FRATES: Well, the IRS says they will contact all 100,000 people whose information has been breached. They'll get some credit monitoring services. And so, the IRS is trying to take care of those folks and we'll see, you know, how this progresses. If we get more information about who they are.

TAPPER: All right. Chris Frates, thank you so much. Appreciate it.

Coming up, terrorists nearly pulled off a deadly plot in Texas. Now, the ISIS recruiter who inspired that attack is back online. And he is trying to seduce others to do the same. Is anything being done to stop him? Plus, you're cruising along at nearly 40,000 feet when both of your

airplane's engines stop. Now a mid-air scare has Airbus scrambling to assure more than 100 airlines their planes are safe.

(COMMERCIAL BREAK)

TAPPER: Welcome back to THE LEAD. I'm Jake Tapper. An urgent law enforcement warning in national news about a potential ISIS attack here in the United States.

The six-page joint FBI and Department of Homeland Security bulletin says U.S. officials are overwhelmed by the amount of support the terrorist group ISIS is receiving on social media and they warn military personnel to be on heightened alert.

Let's get right to CNN's chief national security correspondent Jim Sciutto.

Jim, is this based on a specific credible threat stream?

JIM SCIUTTO, CNN CHIEF NATIONAL SECURITY CORRESPONDENT: No, not specific, not credible, largely about timing, issued this weekend because ISIS and other terror groups often time their attacks to holidays and other significant dates to maximize their impact.

This weekend, of course, Memorial Day weekend. Still, a U.S. law enforcement official tells me that the current posture is, quote, "prudent and very concerned." And this intelligence bulletin is a sign of that level of concern.

(BEGIN VIDEOTAPE)

SCIUTTO (voice-over): The new FBI joint intelligence bulletin warns that U.S. military, law enforcement and government installations and personnel are at increased risk of attack by ISIS. The new warning first obtained by FOX News and issued before Memorial Day cautions that ISIS and other terror groups often time their attacks to significant or symbolic days to heighten impact.

The terror attack in Garland, Texas, earlier this month demonstrated the threat from ISIS supporters hiding within the United States and communicating directly with ISIS leaders abroad. After the shooting, the security level at every military base across the country increased to "Bravo", signifying an "increased and predictable threat of terrorism."

U.S. bases generally have not been at this level since the tenth anniversary of the 9/11 attacks.

U.S. law enforcement is particularly concerned about ISIS' aggressive and successful online propaganda campaign. Thousands of people in the U.S. have shown interest in ISIS online. And U.S. officials fear that some of them could be inspired to carry out attacks here.
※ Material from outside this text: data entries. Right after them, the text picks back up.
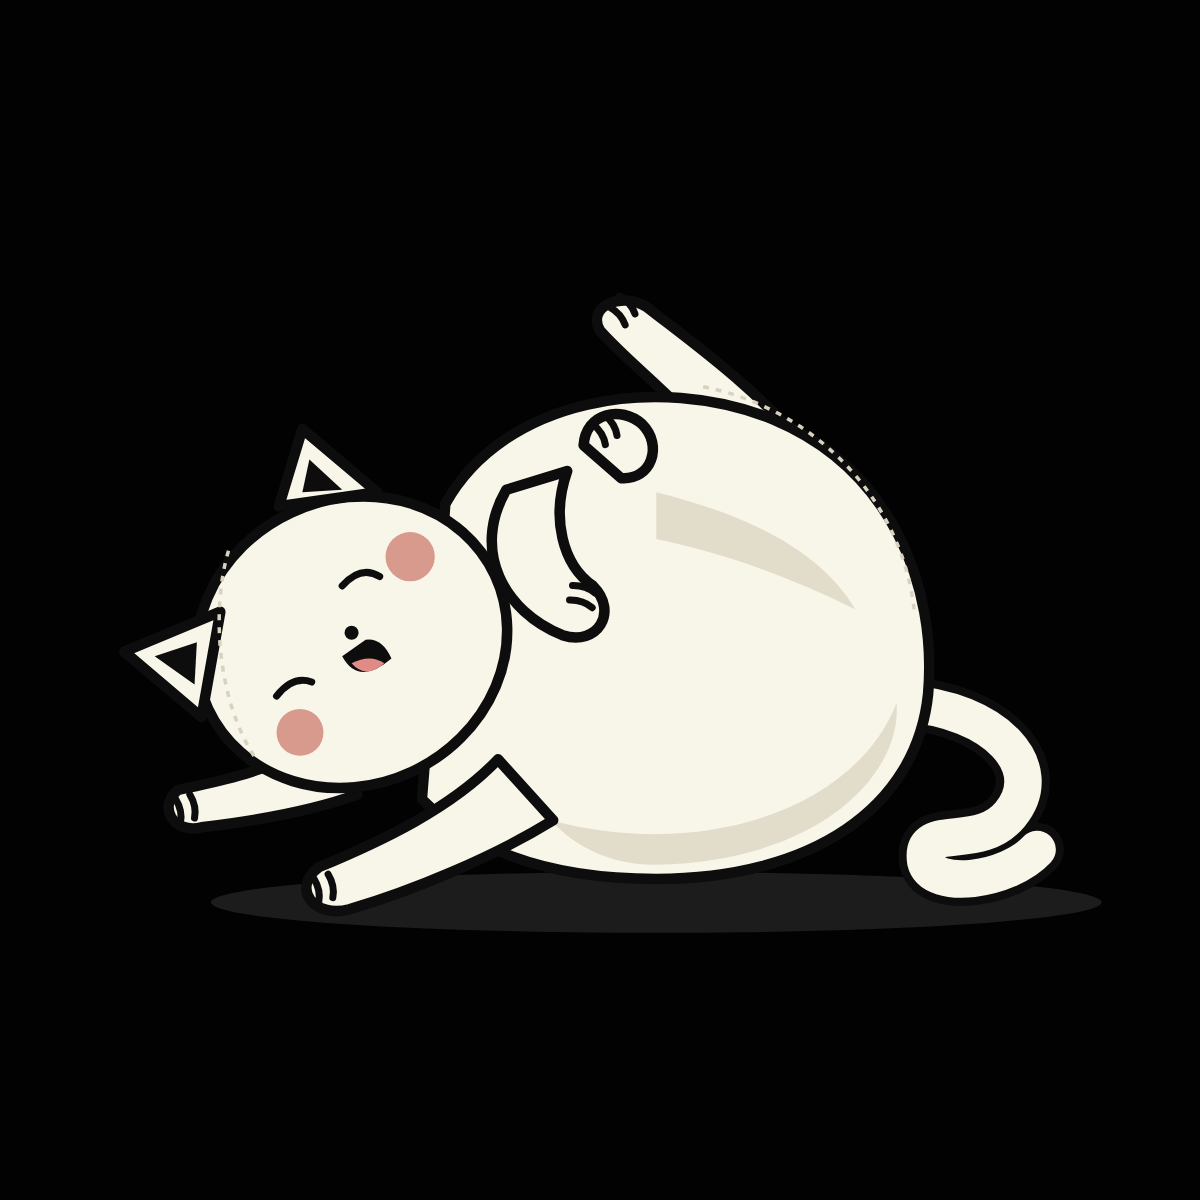
<!DOCTYPE html>
<html lang="en">
<head>
<meta charset="utf-8">
<title>Sleepy Rolling Cat</title>
<style>
  :root {
    --night: #020202;
    --shadow: #1c1c1c;
    --fur: #f8f5e9;
    --fur-shade: #e2dccb;
    --line: #0d0d0d;
    --stitch: #d9d2bf;
    --blush: #d79a8c;
    --tongue: #e08b86;
  }
  html, body {
    margin: 0;
    padding: 0;
    width: 1200px;
    height: 1200px;
    overflow: hidden;
    background: var(--night);
  }
  .artboard {
    display: block;
    width: 1200px;
    height: 1200px;
  }
  .fur { fill: var(--fur); stroke: var(--line); stroke-width: 9; stroke-linejoin: round; stroke-linecap: round; }
  .shade { fill: var(--fur-shade); }
  .ink { fill: none; stroke: var(--line); stroke-width: 6; stroke-linecap: round; stroke-linejoin: round; }
  .stitch { fill: none; stroke: var(--stitch); stroke-width: 3; stroke-dasharray: 5 6; }
  .blush { fill: var(--blush); }
  .ear-inner { fill: var(--line); }
</style>
</head>
<body>
<svg class="artboard" viewBox="0 0 1024 1024" xmlns="http://www.w3.org/2000/svg" role="img" aria-label="A plump white cartoon cat rolling happily on its back">
  <defs>
    <g id="toe-lines">
      <path class="ink" d="M0 0 q6 10 4 20 M12 -4 q6 10 4 20" stroke-width="4"/>
    </g>
  </defs>

  <rect width="1024" height="1024" fill="var(--night)"/>

  <ellipse class="ground-shadow" cx="560" cy="770" rx="380" ry="26" fill="var(--shadow)"/>

  <g class="tail">
    <path d="M770 600 C850 605 895 655 862 695 C835 728 785 700 790 735 C796 760 860 752 885 725" fill="none" stroke="var(--line)" stroke-width="46" stroke-linecap="round"/>
    <path d="M770 600 C850 605 895 655 862 695 C835 728 785 700 790 735 C796 760 860 752 885 725" fill="none" stroke="var(--fur)" stroke-width="32" stroke-linecap="round"/>
  </g>

  <g class="raised-hind-leg">
    <path class="fur" d="M600 368 C570 335 532 305 512 282 C500 262 530 248 552 262 C585 288 645 330 690 385 Z"/>
    <use href="#toe-lines" x="520" y="262" transform="rotate(-30 520 262)"/>
  </g>

  <g class="belly">
    <path class="fur" d="M380 430 C430 340 560 318 660 358 C760 400 800 500 792 592 C782 690 692 750 560 750 C460 750 400 722 360 682 Z"/>
    <path class="shade" d="M470 700 C600 735 730 690 765 600 C770 660 700 735 560 738 C520 738 490 722 470 700 Z"/>
    <path class="shade" d="M560 420 C640 440 700 470 730 520 C670 490 610 470 560 460 Z"/>
    <path class="stitch" d="M600 330 C700 350 770 430 780 520"/>
  </g>

  <g class="front-legs">
    <path class="fur" d="M425 648 C385 690 325 718 272 740 C248 758 268 784 298 776 C352 760 420 732 472 700 Z"/>
    <use href="#toe-lines" x="268" y="750"/>
    <path class="fur" d="M265 638 C222 660 182 668 152 674 C134 688 148 712 172 706 C222 700 272 690 305 678 Z"/>
    <use href="#toe-lines" x="150" y="682"/>
  </g>

  <g class="head">
    <ellipse class="fur" cx="300" cy="548" rx="135" ry="122" transform="rotate(-25 300 548)"/>
    <path class="fur" d="M238 432 L258 366 L322 420 Z"/>
    <path class="ear-inner" d="M258 420 L264 392 L292 418 Z"/>
    <path class="fur" d="M188 522 L106 556 L172 612 Z"/>
    <path class="ear-inner" d="M168 548 L132 560 L166 584 Z"/>
    <path class="stitch" d="M195 470 C180 520 185 600 220 650"/>

    <circle class="blush" cx="350" cy="475" r="21"/>
    <circle class="blush" cx="256" cy="625" r="20"/>

    <path class="ink" d="M292 500 q16 -18 32 -8"/>
    <path class="ink" d="M236 594 q14 -18 30 -12"/>

    <circle cx="300" cy="540" r="6" fill="var(--line)"/>
    <path d="M292 560 q14 26 42 2 q-8 -18 -22 -16 Z" fill="var(--line)"/>
    <path d="M300 566 q12 14 28 0 q-12 -8 -28 0 Z" fill="var(--tongue)"/>
  </g>

  <g class="curled-arm">
    <path class="fur" d="M432 418 C402 470 430 522 480 542 C510 552 528 522 506 500 C480 482 470 442 484 402 Z"/>
    <use href="#toe-lines" x="486" y="512" transform="rotate(-60 486 512)"/>
    <path class="fur" d="M498 380 C500 352 530 346 548 362 C566 380 556 410 530 408 Z"/>
    <use href="#toe-lines" x="506" y="362" transform="rotate(-20 506 362)"/>
  </g>
</svg>
</body>
</html>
LYNCH: It really is an expansion of how the Internet has been used, frankly, for several years now both in recruitment and radicalization of young people to join terrorist groups.

SCIUTTO: Now, the men believed to have been in touch with one of the Texas shooters is back online encouraging new supporters after having previous Twitter accounts suspended. The British-born ISIS recruiter Junaid Hussein posted his contact information on Twitter for anyone who wants to, quote, "bake a cake", a well-known code phrase for building bombs.

JEH JOHNSON, HOMELAND SECURITY SECRETARY: Group likes like ISIL or al Qaeda now are calling publicly for attacks in the west of people who they have never recruited, specifically, they have never trained. Someone could decide on their own to answer that call with little or no notice to our intelligence community.

(END VIDEOTAPE)

SCIUTTO: One of the key challenges for U.S. law enforcement is the sheer volume of online communication and contact by known jihadists, suspected jihadists and others on social media. U.S. officials speak of thousands here in the U.S. who show interest, but that could be as simple as someone following someone on Twitter or Facebook.